Ed Balls made a great speech praising Prue's passion and committment. In response Prue gave a passionate and committed speech reminding us all why school food is so important and urging us on to greater achievements. She took the opportunity to remind everyone to be vigilant in stopping the promotion of junk food to children, warning everyone that the huge marketing budgets of some companies could threaten to undo all the good work she had been involved in.
It is incredibly sad to see Prue go. She has one more board meeting to chair and we are expecting her sucessor to be named next week.
Prue is going to be a hard act to follow

Monday, January 18, 2010

Teacher in the USA exposing poor quality school dinners

This link may make you feel nostalgic if you are a long time Merton Parents for Better Food in School supporter.

Anonomous teacher is taking a picture of school meal every day and putting it on their blog. Think that this is well worth a follow!

1% of packed lunches as nutritionally balanced as school meals

So is anyone actually surprised by last weeks research on the quality of packed lunches undertaken by the BMJ for the Food Standards Agency? No, I thought not! For what it's worth here is my take on this:

1) School meals have improved - dramatically.In 2005 when we first set up Merton Parents for Better Food in School the meals were so dreadful they commonly didn't contain any fruit and vegetables. That has now changed. Even the worst school dinner has both fruit and veg, limits fried food and is nutritionally balanced.

2)Taking sandwiches, day in day out is very hard to make nutritionally balanced. Even the best efforts are often short of iron and high on sodium.

3)There is a correlation between the items children most often eat from their lunch box and the items most heavily advertised and marketed to children. Yep - sweetened drinks, crisps and confectionery.

Schools could help by maintaining a simple policy of no fizzy drinks, crisps and confectionery to be brought into school. Schools have no problem with being prescriptive in other areas of life - such as the colour of socks, length of hair etc. We could also stop allowing junk food to be marketed to children.

However there is a much simpler solution - one that works well in Finland. Make school meals free and demonstrate in practice how it is possible for kids to not just eat but even enjoy well cooked, tasty balanced meals.

If every child recieved a good school lunch it would be more effective than the best social marketing campaign and make it easier to argue with some parents about the importance of good nutrition

The cost? Yes we may have to spend some money but the savings to the health budget will be immense and we will probably even see a rise in educational standards to boot!

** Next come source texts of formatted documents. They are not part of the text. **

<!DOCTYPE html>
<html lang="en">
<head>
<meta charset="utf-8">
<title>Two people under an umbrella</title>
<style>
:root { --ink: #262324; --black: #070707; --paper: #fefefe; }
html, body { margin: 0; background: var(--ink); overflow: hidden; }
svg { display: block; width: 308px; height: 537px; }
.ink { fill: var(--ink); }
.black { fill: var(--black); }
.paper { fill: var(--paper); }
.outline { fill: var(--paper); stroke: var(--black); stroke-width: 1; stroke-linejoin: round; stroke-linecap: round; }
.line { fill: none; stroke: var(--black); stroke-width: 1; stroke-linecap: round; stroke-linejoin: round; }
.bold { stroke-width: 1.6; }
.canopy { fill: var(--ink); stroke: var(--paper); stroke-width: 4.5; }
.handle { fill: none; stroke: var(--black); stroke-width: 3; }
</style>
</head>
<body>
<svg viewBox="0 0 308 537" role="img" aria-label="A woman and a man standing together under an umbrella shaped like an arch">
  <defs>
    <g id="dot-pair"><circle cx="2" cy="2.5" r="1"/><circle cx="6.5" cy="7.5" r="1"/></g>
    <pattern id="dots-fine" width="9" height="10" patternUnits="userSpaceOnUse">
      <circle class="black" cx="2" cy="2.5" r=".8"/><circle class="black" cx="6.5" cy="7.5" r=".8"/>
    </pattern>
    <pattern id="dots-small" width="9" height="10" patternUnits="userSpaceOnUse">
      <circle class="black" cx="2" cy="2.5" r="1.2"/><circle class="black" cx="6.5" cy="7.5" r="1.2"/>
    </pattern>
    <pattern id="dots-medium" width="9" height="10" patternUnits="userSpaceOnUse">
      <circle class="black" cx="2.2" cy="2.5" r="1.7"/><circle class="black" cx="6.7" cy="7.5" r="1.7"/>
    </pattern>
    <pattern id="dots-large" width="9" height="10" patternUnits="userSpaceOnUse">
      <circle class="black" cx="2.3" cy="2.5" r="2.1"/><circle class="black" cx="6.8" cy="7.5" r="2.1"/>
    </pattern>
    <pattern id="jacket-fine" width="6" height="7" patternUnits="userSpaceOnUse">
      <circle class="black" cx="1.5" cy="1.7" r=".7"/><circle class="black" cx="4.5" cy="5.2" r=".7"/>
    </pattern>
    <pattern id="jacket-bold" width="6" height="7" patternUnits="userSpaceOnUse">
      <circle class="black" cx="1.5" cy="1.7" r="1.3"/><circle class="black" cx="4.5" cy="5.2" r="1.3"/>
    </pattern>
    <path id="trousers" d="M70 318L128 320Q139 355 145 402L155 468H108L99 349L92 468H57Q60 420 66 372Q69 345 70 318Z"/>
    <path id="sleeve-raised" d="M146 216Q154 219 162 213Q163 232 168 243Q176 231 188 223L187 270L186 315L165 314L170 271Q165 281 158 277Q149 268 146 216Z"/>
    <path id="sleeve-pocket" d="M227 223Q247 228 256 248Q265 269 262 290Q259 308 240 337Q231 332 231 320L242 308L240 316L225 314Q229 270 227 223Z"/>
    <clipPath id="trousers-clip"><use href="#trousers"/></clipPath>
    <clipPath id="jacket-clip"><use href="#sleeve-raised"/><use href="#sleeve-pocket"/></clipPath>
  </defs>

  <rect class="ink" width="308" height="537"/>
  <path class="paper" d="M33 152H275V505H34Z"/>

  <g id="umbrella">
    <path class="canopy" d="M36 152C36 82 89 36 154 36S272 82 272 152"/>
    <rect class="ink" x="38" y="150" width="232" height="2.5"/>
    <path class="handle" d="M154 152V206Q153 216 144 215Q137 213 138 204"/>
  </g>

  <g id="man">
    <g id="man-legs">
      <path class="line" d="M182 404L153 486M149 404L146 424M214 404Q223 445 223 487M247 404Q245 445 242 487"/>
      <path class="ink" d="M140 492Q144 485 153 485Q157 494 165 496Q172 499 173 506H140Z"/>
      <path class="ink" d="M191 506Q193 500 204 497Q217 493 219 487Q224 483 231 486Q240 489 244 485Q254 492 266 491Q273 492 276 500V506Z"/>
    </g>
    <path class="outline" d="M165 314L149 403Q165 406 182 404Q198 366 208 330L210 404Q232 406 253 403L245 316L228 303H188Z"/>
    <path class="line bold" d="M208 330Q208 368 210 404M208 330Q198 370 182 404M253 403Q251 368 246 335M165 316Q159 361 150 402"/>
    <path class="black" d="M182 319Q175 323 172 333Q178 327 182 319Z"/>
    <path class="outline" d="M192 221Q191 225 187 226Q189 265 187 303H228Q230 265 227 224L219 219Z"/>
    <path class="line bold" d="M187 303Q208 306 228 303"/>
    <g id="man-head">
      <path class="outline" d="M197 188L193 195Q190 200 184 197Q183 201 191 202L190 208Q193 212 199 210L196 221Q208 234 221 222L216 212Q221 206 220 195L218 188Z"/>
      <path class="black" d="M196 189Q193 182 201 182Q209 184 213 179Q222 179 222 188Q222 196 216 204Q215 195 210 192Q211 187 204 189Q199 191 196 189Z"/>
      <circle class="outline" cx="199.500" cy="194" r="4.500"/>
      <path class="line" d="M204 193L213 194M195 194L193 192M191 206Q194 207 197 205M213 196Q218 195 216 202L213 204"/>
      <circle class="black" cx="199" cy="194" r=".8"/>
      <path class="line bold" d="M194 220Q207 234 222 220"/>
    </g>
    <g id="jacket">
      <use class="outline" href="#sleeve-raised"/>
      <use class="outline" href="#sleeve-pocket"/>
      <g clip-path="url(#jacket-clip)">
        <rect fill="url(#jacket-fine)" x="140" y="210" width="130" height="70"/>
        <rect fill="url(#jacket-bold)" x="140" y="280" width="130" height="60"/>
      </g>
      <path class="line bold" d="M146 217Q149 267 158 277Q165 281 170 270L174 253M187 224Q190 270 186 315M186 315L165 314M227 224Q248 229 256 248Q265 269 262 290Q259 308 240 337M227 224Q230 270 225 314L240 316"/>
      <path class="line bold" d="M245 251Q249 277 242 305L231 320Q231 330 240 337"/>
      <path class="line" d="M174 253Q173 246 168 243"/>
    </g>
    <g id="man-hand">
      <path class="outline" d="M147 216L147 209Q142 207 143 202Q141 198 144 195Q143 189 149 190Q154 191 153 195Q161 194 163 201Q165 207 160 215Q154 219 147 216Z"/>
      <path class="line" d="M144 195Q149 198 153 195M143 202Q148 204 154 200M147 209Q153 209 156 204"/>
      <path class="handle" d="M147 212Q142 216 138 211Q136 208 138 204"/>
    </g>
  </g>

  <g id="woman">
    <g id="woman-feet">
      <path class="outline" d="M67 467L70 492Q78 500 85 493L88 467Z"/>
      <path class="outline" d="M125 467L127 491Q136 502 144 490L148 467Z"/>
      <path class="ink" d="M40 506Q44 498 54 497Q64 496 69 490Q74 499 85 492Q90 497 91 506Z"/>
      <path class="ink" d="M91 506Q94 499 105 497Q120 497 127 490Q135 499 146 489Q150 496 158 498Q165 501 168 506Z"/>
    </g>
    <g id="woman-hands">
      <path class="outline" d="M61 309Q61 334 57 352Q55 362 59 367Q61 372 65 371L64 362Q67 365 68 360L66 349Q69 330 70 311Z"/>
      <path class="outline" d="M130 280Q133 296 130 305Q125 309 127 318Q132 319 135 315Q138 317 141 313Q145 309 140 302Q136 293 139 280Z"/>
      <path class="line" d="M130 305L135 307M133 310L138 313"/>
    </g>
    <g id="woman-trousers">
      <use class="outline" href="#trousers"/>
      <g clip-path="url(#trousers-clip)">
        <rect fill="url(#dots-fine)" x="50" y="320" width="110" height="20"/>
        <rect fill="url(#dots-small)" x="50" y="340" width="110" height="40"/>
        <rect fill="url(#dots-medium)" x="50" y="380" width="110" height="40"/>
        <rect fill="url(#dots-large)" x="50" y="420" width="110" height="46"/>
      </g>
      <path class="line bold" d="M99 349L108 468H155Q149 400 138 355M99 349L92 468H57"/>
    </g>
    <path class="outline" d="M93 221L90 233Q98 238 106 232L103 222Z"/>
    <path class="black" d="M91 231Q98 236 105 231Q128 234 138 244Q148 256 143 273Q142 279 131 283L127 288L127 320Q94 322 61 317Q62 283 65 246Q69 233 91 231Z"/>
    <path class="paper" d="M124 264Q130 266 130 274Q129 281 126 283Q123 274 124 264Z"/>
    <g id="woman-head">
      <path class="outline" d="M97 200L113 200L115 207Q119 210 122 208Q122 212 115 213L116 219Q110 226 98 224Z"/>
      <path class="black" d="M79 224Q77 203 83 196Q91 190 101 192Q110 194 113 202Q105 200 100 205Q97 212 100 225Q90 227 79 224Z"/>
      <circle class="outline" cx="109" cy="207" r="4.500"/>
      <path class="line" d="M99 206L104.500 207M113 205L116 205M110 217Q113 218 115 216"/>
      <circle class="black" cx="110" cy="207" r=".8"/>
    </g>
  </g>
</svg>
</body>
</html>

Monday, January 4, 2010

Well done Marcia!

Marcia Twelftree is a remarkable Head teacher who has transformed the whole dining experience at her large secondary school. She is down to earth, frank and full of passion so I was delighted to hear she has become a dame in the latest annual gong fest. I think every head teacher who refuses to get involved with improving their own schools lunches should listen to her presentation! you can read a case study about her here - but it doesn't really do her justice because in real life her committment to the students and her passion come across much more strongly!

Well done Jamie!

Jamie Oliver has won a prestigious TED prize for his fantastic work on school meals! He gets $100,000 and the opportunity to "grant a wish". This "wish" will be unveiled during his TED lecture on 10 February.

This is fantastic news and I have every confidence that he will come up with an exciting plan! You can read more here